I'll review it on its own another time, but I'll say here that it's deeply sherried and very approachable. As it was bottled in 2011, it contains quality ingredients from the early nineties, possibly Macallan and Highland Park, though more likely it's mostly Glenturret.

Its individual parts were chosen for blending purposes so that the end result would be a good blend. And that good blend, in turn, seems to blend well when applied to other whiskies. Would it work with the fiery Campbeltown youngster?

I made two vattings and let them marry for three months. A Vegas marriage, if you will. Here's the resulting Taste Off:

K8CS - Kilkerran 8yo Cask Strength batch 1, full power (56.2%abv)
K46 - Kilkerran 8yo Cask Strength batch 1, diluted to 46%abv
KILL GROUSE, THE YOUNGER - (4:1) 4 parts K8CS to 1 part Famous Grouse 18yo (53.6%abv)
KILL GROUSE, THE ELDER - (2:1) 2 parts K8CS to 1 part Famous Grouse 18yo (51.8%abv)

Nose - Yeasty, bready.
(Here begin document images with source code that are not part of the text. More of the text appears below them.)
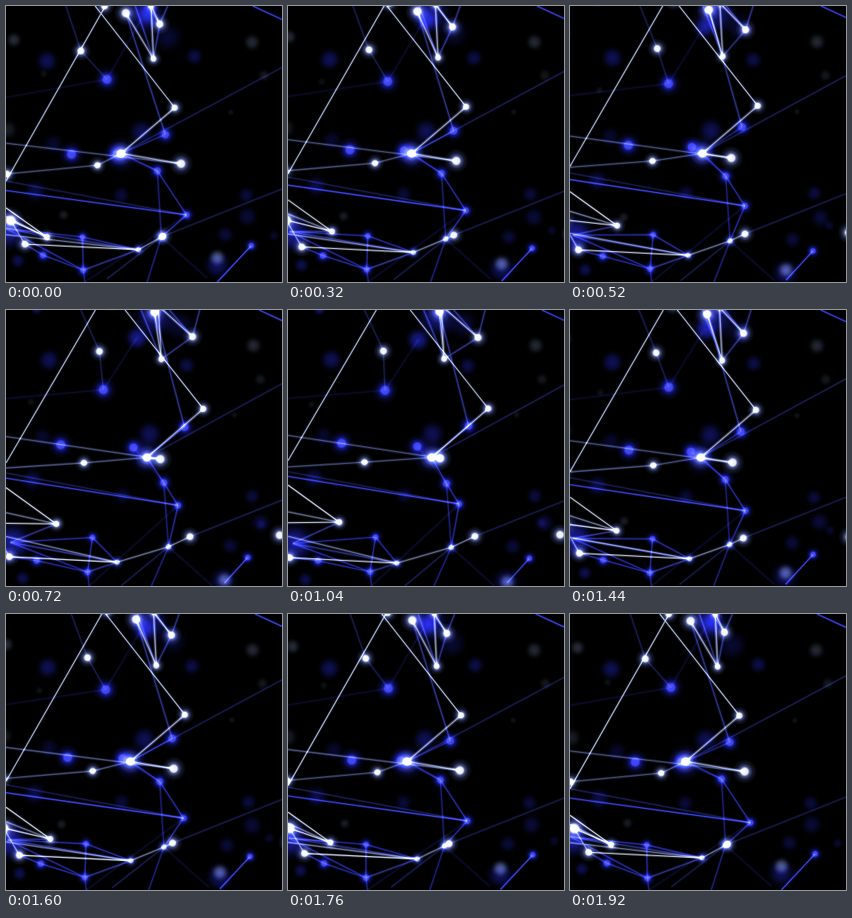
An HTML page with a canvas that plays this animation: 350 px wide and 350 px high, repeating every 1.96 s.

```html
<!DOCTYPE html>
<html lang="en">
<head>
<meta charset="utf-8">
<title>Drifting network</title>
<style>
html, body { margin: 0; width: 100%; height: 100%; overflow: hidden; background: #000; }
canvas { display: block; width: 350px; height: 350px; }
</style>
</head>
<body>
<canvas id="stage" width="350" height="350"></canvas>
<script>
const ctx = document.getElementById('stage').getContext('2d');
const STEP = 40, STEPS = 49;

// Sway: [step, position, slope]
const sway = [[0, 0, .02], [8, .297, .052], [18, .904, .05], [23.5, 1.015, 0],
  [26, 1, -.025], [36, .547, -.054], [40, .322, -.052], [48, .02, -.02], [49, 0, -.02]];

// Points: x, y at rest, x, y at full sway, radius
const white = {
  a: [214, 129, 254, 125, 4.6], b: [187, 67, 198, 62, 4.3], c: [195, 23, 241, 35, 5.2],
  d: [152, 9, 192, 2, 6], y: [184, 0, 194, -6, 4], e: [95, 57, 121, 52, 5],
  h: [146, 187, 182, 187, 6], i: [116, 202, 97, 193, 4.6], w: [222, 200, 193, 188, 6],
  l: [199, 292, 237, 287, 5], n: [52, 293, 65, 269, 4.4], q: [24, 302, 2, 314, 5],
  r: [6, 272, -22, 270, 7], v: [1, 213, -16, 200, 5], u: [366, 291, 345, 285, 5.5],
  x: [125, 0, 135, -12, 5]
};
const pale = { z: [197, 293, 207, 301, 4], m: [168, 309, 138, 321, 3.8] };
const blue = {
  f: [128, 93, 123, 102, 6.5], g: [202, 163, 229, 147, 5.6], j: [192, 209, 201, 220, 5],
  k: [229, 265, 217, 246, 4.4], o: [97, 293, 111, 288, 4], p: [98, 335, 104, 332, 4.4],
  s: [47, 316, 38, 318, 4.5], t: [311, 304, 306, 315, 4], '1': [83, 188, 68, 169, 6.5],
  '2': [140, 188, 164, 173, 6]
};
// Line ends beyond or on the border
const rim = {
  A: [0, 222, 0, 191], B: [126, 0, 112, 0], C: [113, 0, 155, 0], D: [350, 78, 350, 95],
  E: [0, 174, 0, 159], F: [0, 213, 0, 199], G: [0, 234, 0, 211], H: [0, 222, 0, 205],
  I: [179, 350, 185, 350], J: [350, 232, 350, 242], K: [128, 346, 148, 350],
  L: [0, 256, 0, 222], M: [0, 267, 0, 256], N: [0, 290, 0, 287], O: [268, 350, 278, 346],
  P: [313, 0, 322, 0], Q: [350, 17, 350, 13], R: [76, 0, 97, 0], S: [0, 116, 0, 112],
  T: [164, 0, 172, 0], U: [205, 0, 250, 0], V: [180, 0, 210, 0], W: [255, 345, 262, 350],
  X: [100, 350, 106, 350], Y: [0, 282, 6, 296], Z: [172, 16, 165, 38]
};
// Out-of-focus spots, last value is strength
const blueHaze = [
  [52, 70, 55, 63, 16, .38], [239, 64, 228, 71, 13, .32], [180, 10, 165, 38, 17, .6],
  [176, 10, 190, 8, 30, .5], [172, 160, 183, 157, 18, .38], [37, 235, 33, 213, 16, .3],
  [305, 240, 313, 236, 12, .28], [278, 290, 285, 300, 13, .25], [306, 267, 325, 270, 15, .25],
  [2, 284, 8, 296, 28, .65], [15, 323, 22, 342, 11, .35], [146, 240, 148, 235, 13, .25],
  [268, 328, 277, 345, 20, .4], [60, 175, 45, 160, 15, .2], [146, 188, 182, 186, 24, .5],
  [28, -14, 40, -1, 9, .5], [340, 291, 322, 270, 8, .2], [205, 40, 222, 18, 22, .22]
];
const grayHaze = [
  [312, 46, 314, 45, 12, .28], [10, 43, -20, 30, 11, .3], [268, 319, 278, 345, 12, .55],
  [73, 265, 65, 270, 8, .2], [2, 157, -16, 150, 14, .2], [285, 135, 290, 133, 5, .13],
  [327, 88, 322, 88, 9, .16], [48, 86, 30, 120, 6, .12]
];
// Line groups: pairs of points, colour, strength, glow
const lines = [
  ['AB Ca', '195,212,255', .88, .12],
  ['Ln qm nr', '220,230,255', .85, .15],
  ['yb yc db ha hw', '190,205,255', .62, .25],
  ['Nm mz lz Mn qr', '175,190,255', .55, .14],
  ['iF ih Ew', '130,150,235', .48, .14],
  ['Gk Ot PQ', '60,70,255', .9, .18],
  ['om op qs sp Yp Yo jk zk hj', '55,65,250', .62, .14],
  ['hg jz zI Xp YD1'.slice(0, 11), '50,60,240', .5, .12],
  ['bT cV cU cb dg Yn Ym pm', '75,90,245', .5, .16],
  ['Hk lJ hD zK eR ef', '65,75,225', .34, .08],
  ['fS fZ zW j2 kX', '45,50,215', .18, .06]
];

const points = Object.assign({}, white, pale, blue, rim);

function swayAt(step) {
  const n = sway.findIndex(key => key[0] > step);
  const [x0, y0, m0] = sway[n - 1], [x1, y1, m1] = sway[n];
  const d = x1 - x0, s = (step - x0) / d, s2 = s * s, s3 = s2 * s;
  return (2 * s3 - 3 * s2 + 1) * y0 + (s3 - 2 * s2 + s) * d * m0
    + (3 * s2 - 2 * s3) * y1 + (s3 - s2) * d * m1;
}

const place = (p, u) => [p[0] + (p[2] - p[0]) * u, p[1] + (p[3] - p[1]) * u];

function spot([x, y], r, stops) {
  const fill = ctx.createRadialGradient(x, y, 0, x, y, r);
  stops.forEach(([at, rgb, alpha]) => fill.addColorStop(at, `rgba(${rgb},${alpha})`));
  ctx.fillStyle = fill;
  ctx.fillRect(x - r, y - r, 2 * r, 2 * r);
}

function haze(spots, rgb, u) {
  spots.forEach(p => spot(place(p, u), p[4],
    [[0, rgb, p[5]], [.4, rgb, p[5] * .7], [.75, rgb, p[5] * .18], [1, rgb, 0]]));
}

function nodes(group, core, glow, u) {
  Object.values(group).forEach(p => spot(place(p, u), p[4] * 2.6,
    [[0, core, 1], [.27, core, .95], [.42, glow, .5], [.65, glow, .16], [1, glow, 0]]));
}

function strokePairs([pairs, rgb, alpha, glow], u) {
  ctx.beginPath();
  pairs.split(' ').forEach(([from, to]) => {
    ctx.moveTo(...place(points[from], u));
    ctx.lineTo(...place(points[to], u));
  });
  [[4, glow], [1.1, alpha]].forEach(([width, a]) => {
    ctx.lineWidth = width;
    ctx.strokeStyle = `rgba(${rgb},${a})`;
    ctx.stroke();
  });
}

function draw(now) {
  const u = swayAt(Math.floor(now / STEP) % STEPS);
  ctx.globalCompositeOperation = 'source-over';
  ctx.fillStyle = '#000';
  ctx.fillRect(0, 0, 350, 350);
  ctx.globalCompositeOperation = 'lighter';
  haze(blueHaze, '40,45,235', u);
  haze(grayHaze, '130,150,190', u);
  lines.forEach(group => strokePairs(group, u));
  nodes(blue, '65,72,255', '35,40,230', u);
  nodes(pale, '170,185,255', '70,85,255', u);
  nodes(white, '245,248,255', '130,150,255', u);
}

const start = performance.now();
function tick() {
  draw(performance.now() - start);
  requestAnimationFrame(tick);
}
tick();
</script>
</body>
</html>
```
Citronella candles and fresh apricots. Simple peat. A hint of raspberries.
Palate - Very hot. Sweet and malty. Unsmoked tobacco, chocolate milk, black peppercorns, yeast and paper.
Finish - Heat, peppercorns, sugar, yeast and paper.
Commentary: I'm sad to report that this bottle has gotten less interesting in the eight months it's been opened. While it's of interest to try something that seems like a barely legal Glengyle, it's not worth more than one try at full strength.

Nose - Cocoa, flowers, a few more fruits. Dough and wet cardboard. It fades fast, becoming just yeast and peat.
Palate - Still hot, though creamier and peatier. Peppery and grainy. Hints of tobacco and flowers. Fades quickly here too.
Finish - Hot sauce and apples. Sense memory: unflavored prescription cough medicine from the '80s.
Commentary: My notes here are different than they were in the November review. The dilution also doesn't work as well as it did before. It's still a minor improvement over the neat version.

Nose - Very fudgy. Some dunnage notes and funkier peat. Mixed berry jam. How about brownies with a raspberry ribbon?
Palate - Starts with honey, oranges and lots of fresh ginger. But then the K8's heat comes blasting in. It turns tangy and peppery. With port-like berries and pretzels?
Finish - A gingery sizzle on the tongue. Tangy and sour citrus. Pepper. Less heat.
Commentary: It's an improvement. It's also sort of a mess on the palate. The nose works though. Fascinating how just a little bit of the 43%abv 18yo malt totally turned the nose around.

Nose - More grapes. Cocoa and baked blueberries. The peat fades into a soil-like note. Chocolate malt, nougat, graphite and a hint of lime.
Palate - Softer heat and more graceful peat. Limes, berries, light florals, milk chocolate. Mothballs. Less ginger. A bit winey at times.
Finish - Big. Ginger, pepper, citrus candy and peat.
Comments: Best mouthfeel and longest finish of the foursome. It's the closest to a complete product, though again the theoretically thinned out older malt still knocks the younger stuff right over in the mix. More of the 18yo would have hidden the Kilkerran entirely. Though that's not the worst thing, it also wouldn't result in a balanced blend.

KILL GROUSE, THE ELDER wins the battle, and that was entirely due to the surprisingly muscular Famous Grouse 18yo malt. But. Kilkerran Work in Progress editions 5 through 7 (all woods) would beat all four of these contestants by some margin. So I'm going to steer clear of the Kilkerran CSes until they pick up some age or a few sherry casks.